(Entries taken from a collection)
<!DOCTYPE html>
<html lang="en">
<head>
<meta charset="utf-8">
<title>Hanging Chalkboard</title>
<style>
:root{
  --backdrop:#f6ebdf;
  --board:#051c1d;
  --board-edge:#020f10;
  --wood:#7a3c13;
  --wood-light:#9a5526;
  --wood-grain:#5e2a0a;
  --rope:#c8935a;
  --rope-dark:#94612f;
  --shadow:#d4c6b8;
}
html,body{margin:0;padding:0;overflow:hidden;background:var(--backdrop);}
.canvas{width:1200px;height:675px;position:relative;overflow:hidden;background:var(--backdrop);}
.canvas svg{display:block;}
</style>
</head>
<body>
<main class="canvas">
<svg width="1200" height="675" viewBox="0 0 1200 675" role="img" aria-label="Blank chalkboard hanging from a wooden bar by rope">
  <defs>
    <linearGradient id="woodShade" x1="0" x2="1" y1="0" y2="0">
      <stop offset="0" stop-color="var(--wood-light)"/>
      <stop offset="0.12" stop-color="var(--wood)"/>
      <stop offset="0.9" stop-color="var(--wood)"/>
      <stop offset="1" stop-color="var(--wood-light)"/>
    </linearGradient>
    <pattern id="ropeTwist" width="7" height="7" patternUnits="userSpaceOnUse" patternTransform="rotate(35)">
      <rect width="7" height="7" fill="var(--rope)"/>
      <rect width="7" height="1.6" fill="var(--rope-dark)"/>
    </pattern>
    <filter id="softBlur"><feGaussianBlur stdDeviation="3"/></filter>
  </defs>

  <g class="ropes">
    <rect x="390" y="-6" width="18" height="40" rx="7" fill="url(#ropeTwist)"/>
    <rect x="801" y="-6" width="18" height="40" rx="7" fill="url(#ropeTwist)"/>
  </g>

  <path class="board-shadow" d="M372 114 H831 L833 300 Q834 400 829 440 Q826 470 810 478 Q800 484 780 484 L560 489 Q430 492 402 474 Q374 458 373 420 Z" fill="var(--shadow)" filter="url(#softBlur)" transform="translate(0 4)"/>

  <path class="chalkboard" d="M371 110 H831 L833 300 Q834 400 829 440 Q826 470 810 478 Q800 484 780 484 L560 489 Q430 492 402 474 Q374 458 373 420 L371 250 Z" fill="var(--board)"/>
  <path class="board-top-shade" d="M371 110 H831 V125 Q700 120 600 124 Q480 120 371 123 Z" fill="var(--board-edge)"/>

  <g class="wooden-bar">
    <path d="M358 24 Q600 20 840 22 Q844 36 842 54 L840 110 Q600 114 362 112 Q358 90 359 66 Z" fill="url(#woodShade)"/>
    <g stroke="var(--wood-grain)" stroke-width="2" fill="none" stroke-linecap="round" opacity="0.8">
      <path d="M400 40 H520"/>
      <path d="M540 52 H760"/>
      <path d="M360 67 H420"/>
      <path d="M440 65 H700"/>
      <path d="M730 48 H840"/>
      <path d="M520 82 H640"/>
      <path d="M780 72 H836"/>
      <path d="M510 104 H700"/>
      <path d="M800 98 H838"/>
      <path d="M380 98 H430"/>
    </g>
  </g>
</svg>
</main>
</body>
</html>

Exercise aim
Search the entries for the word "fill". Copy each line where it appears.

Solution
      <rect width="7" height="7" fill="var(--rope)"/>
      <rect width="7" height="1.6" fill="var(--rope-dark)"/>
    <rect x="390" y="-6" width="18" height="40" rx="7" fill="url(#ropeTwist)"/>
    <rect x="801" y="-6" width="18" height="40" rx="7" fill="url(#ropeTwist)"/>
  <path class="board-shadow" d="M372 114 H831 L833 300 Q834 400 829 440 Q826 470 810 478 Q800 484 780 484 L560 489 Q430 492 402 474 Q374 458 373 420 Z" fill="var(--shadow)" filter="url(#softBlur)" transform="translate(0 4)"/>
  <path class="chalkboard" d="M371 110 H831 L833 300 Q834 400 829 440 Q826 470 810 478 Q800 484 780 484 L560 489 Q430 492 402 474 Q374 458 373 420 L371 250 Z" fill="var(--board)"/>
  <path class="board-top-shade" d="M371 110 H831 V125 Q700 120 600 124 Q480 120 371 123 Z" fill="var(--board-edge)"/>
    <path d="M358 24 Q600 20 840 22 Q844 36 842 54 L840 110 Q600 114 362 112 Q358 90 359 66 Z" fill="url(#woodShade)"/>
    <g stroke="var(--wood-grain)" stroke-width="2" fill="none" stroke-linecap="round" opacity="0.8">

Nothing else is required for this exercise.